▶ Goal of the exercise:
This task calls for every entry below to be repeated exactly.

▶ Source information:
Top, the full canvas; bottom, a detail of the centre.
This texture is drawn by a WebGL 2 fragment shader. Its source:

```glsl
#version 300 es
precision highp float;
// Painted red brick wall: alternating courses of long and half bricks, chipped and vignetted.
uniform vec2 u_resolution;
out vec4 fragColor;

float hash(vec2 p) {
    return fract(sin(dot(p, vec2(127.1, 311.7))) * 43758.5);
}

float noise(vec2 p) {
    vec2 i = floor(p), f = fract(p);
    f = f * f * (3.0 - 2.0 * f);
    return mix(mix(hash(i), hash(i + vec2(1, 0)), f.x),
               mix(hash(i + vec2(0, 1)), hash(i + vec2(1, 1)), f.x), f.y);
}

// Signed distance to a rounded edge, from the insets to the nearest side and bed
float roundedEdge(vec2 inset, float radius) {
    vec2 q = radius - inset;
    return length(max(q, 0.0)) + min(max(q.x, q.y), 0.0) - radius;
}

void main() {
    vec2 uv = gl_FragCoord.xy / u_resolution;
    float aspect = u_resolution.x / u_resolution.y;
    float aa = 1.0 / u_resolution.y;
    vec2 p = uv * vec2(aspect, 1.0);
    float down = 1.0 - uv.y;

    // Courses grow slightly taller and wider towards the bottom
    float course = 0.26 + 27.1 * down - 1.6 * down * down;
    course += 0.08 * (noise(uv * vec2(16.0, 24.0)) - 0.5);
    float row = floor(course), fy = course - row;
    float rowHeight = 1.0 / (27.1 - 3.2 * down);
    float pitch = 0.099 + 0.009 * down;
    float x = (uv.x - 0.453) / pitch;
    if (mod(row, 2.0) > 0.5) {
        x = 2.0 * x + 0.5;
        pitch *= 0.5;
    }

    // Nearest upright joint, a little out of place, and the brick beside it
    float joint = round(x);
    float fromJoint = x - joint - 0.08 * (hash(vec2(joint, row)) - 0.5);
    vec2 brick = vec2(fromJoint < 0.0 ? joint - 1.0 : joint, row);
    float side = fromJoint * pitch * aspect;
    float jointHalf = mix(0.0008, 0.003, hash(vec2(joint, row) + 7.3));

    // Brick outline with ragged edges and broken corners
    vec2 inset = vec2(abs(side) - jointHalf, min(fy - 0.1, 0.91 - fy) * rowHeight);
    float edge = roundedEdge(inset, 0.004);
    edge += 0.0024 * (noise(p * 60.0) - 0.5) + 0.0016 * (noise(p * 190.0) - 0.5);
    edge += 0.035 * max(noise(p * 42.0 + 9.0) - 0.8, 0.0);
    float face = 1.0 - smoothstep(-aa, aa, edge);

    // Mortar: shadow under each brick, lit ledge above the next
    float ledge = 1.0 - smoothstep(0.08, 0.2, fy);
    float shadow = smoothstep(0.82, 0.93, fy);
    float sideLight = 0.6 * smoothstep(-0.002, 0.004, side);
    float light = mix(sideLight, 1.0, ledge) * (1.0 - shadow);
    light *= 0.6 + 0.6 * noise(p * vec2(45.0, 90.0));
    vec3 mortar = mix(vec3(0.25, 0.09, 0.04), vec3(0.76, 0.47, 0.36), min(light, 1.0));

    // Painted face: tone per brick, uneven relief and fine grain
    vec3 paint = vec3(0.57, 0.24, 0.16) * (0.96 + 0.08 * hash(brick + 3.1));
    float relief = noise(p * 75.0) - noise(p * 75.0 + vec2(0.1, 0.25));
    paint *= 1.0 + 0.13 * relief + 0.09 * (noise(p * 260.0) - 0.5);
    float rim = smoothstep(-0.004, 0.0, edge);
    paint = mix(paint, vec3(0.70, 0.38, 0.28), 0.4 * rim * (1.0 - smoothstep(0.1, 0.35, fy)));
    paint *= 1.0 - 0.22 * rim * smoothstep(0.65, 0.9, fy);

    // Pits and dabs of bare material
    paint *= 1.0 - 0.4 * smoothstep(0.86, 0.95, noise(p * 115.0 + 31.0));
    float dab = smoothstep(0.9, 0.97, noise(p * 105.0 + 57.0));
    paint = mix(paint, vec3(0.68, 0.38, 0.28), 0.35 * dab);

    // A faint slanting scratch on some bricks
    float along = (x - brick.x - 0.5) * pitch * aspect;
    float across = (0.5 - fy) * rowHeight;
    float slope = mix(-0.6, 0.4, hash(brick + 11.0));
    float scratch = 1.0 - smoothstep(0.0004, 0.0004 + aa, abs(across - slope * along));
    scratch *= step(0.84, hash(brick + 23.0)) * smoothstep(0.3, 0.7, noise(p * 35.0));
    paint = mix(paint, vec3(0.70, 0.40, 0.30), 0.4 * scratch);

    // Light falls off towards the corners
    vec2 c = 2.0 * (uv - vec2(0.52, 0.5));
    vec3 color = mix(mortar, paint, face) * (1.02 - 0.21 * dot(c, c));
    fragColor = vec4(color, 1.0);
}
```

▶ Solution to the problem:
Top, the full canvas; bottom, a detail of the centre.
This texture is drawn by a WebGL 2 fragment shader. Its source:

```glsl
#version 300 es
precision highp float;
// Painted red brick wall: alternating courses of long and half bricks, chipped and vignetted.
uniform vec2 u_resolution;
out vec4 fragColor;

float hash(vec2 p) {
    return fract(sin(dot(p, vec2(127.1, 311.7))) * 43758.5);
}

float noise(vec2 p) {
    vec2 i = floor(p), f = fract(p);
    f = f * f * (3.0 - 2.0 * f);
    return mix(mix(hash(i), hash(i + vec2(1, 0)), f.x),
               mix(hash(i + vec2(0, 1)), hash(i + vec2(1, 1)), f.x), f.y);
}

// Signed distance to a rounded edge, from the insets to the nearest side and bed
float roundedEdge(vec2 inset, float radius) {
    vec2 q = radius - inset;
    return length(max(q, 0.0)) + min(max(q.x, q.y), 0.0) - radius;
}

void main() {
    vec2 uv = gl_FragCoord.xy / u_resolution;
    float aspect = u_resolution.x / u_resolution.y;
    float aa = 1.0 / u_resolution.y;
    vec2 p = uv * vec2(aspect, 1.0);
    float down = 1.0 - uv.y;

    // Courses grow slightly taller and wider towards the bottom
    float course = 0.26 + 27.1 * down - 1.6 * down * down;
    course += 0.08 * (noise(uv * vec2(16.0, 24.0)) - 0.5);
    float row = floor(course), fy = course - row;
    float rowHeight = 1.0 / (27.1 - 3.2 * down);
    float pitch = 0.099 + 0.009 * down;
    float x = (uv.x - 0.453) / pitch;
    if (mod(row, 2.0) > 0.5) {
        x = 2.0 * x + 0.5;
        pitch *= 0.5;
    }

    // Nearest upright joint, a little out of place, and the brick beside it
    float joint = round(x);
    float fromJoint = x - joint - 0.08 * (hash(vec2(joint, row)) - 0.5);
    vec2 brick = vec2(fromJoint < 0.0 ? joint - 1.0 : joint, row);
    float side = fromJoint * pitch * aspect;
    float jointHalf = mix(0.0008, 0.003, hash(vec2(joint, row) + 7.3));

    // Brick outline with ragged edges and broken corners
    vec2 inset = vec2(abs(side) - jointHalf, min(fy - 0.1, 0.91 - fy) * rowHeight);
    float edge = roundedEdge(inset, 0.004);
    edge += 0.0024 * (noise(p * 60.0) - 0.5) + 0.0016 * (noise(p * 190.0) - 0.5);
    edge += 0.035 * max(noise(p * 42.0 + 9.0) - 0.8, 0.0);
    float face = 1.0 - smoothstep(-aa, aa, edge);

    // Mortar: shadow under each brick, lit ledge above the next
    float ledge = 1.0 - smoothstep(0.08, 0.2, fy);
    float shadow = smoothstep(0.82, 0.93, fy);
    float sideLight = 0.6 * smoothstep(-0.002, 0.004, side);
    float light = mix(sideLight, 1.0, ledge) * (1.0 - shadow);
    light *= 0.6 + 0.6 * noise(p * vec2(45.0, 90.0));
    vec3 mortar = mix(vec3(0.25, 0.09, 0.04), vec3(0.76, 0.47, 0.36), min(light, 1.0));

    // Painted face: tone per brick, uneven relief and fine grain
    vec3 paint = vec3(0.57, 0.24, 0.16) * (0.96 + 0.08 * hash(brick + 3.1));
    float relief = noise(p * 75.0) - noise(p * 75.0 + vec2(0.1, 0.25));
    paint *= 1.0 + 0.13 * relief + 0.09 * (noise(p * 260.0) - 0.5);
    float rim = smoothstep(-0.004, 0.0, edge);
    paint = mix(paint, vec3(0.70, 0.38, 0.28), 0.4 * rim * (1.0 - smoothstep(0.1, 0.35, fy)));
    paint *= 1.0 - 0.22 * rim * smoothstep(0.65, 0.9, fy);

    // Pits and dabs of bare material
    paint *= 1.0 - 0.4 * smoothstep(0.86, 0.95, noise(p * 115.0 + 31.0));
    float dab = smoothstep(0.9, 0.97, noise(p * 105.0 + 57.0));
    paint = mix(paint, vec3(0.68, 0.38, 0.28), 0.35 * dab);

    // A faint slanting scratch on some bricks
    float along = (x - brick.x - 0.5) * pitch * aspect;
    float across = (0.5 - fy) * rowHeight;
    float slope = mix(-0.6, 0.4, hash(brick + 11.0));
    float scratch = 1.0 - smoothstep(0.0004, 0.0004 + aa, abs(across - slope * along));
    scratch *= step(0.84, hash(brick + 23.0)) * smoothstep(0.3, 0.7, noise(p * 35.0));
    paint = mix(paint, vec3(0.70, 0.40, 0.30), 0.4 * scratch);

    // Light falls off towards the corners
    vec2 c = 2.0 * (uv - vec2(0.52, 0.5));
    vec3 color = mix(mortar, paint, face) * (1.02 - 0.21 * dot(c, c));
    fragColor = vec4(color, 1.0);
}
```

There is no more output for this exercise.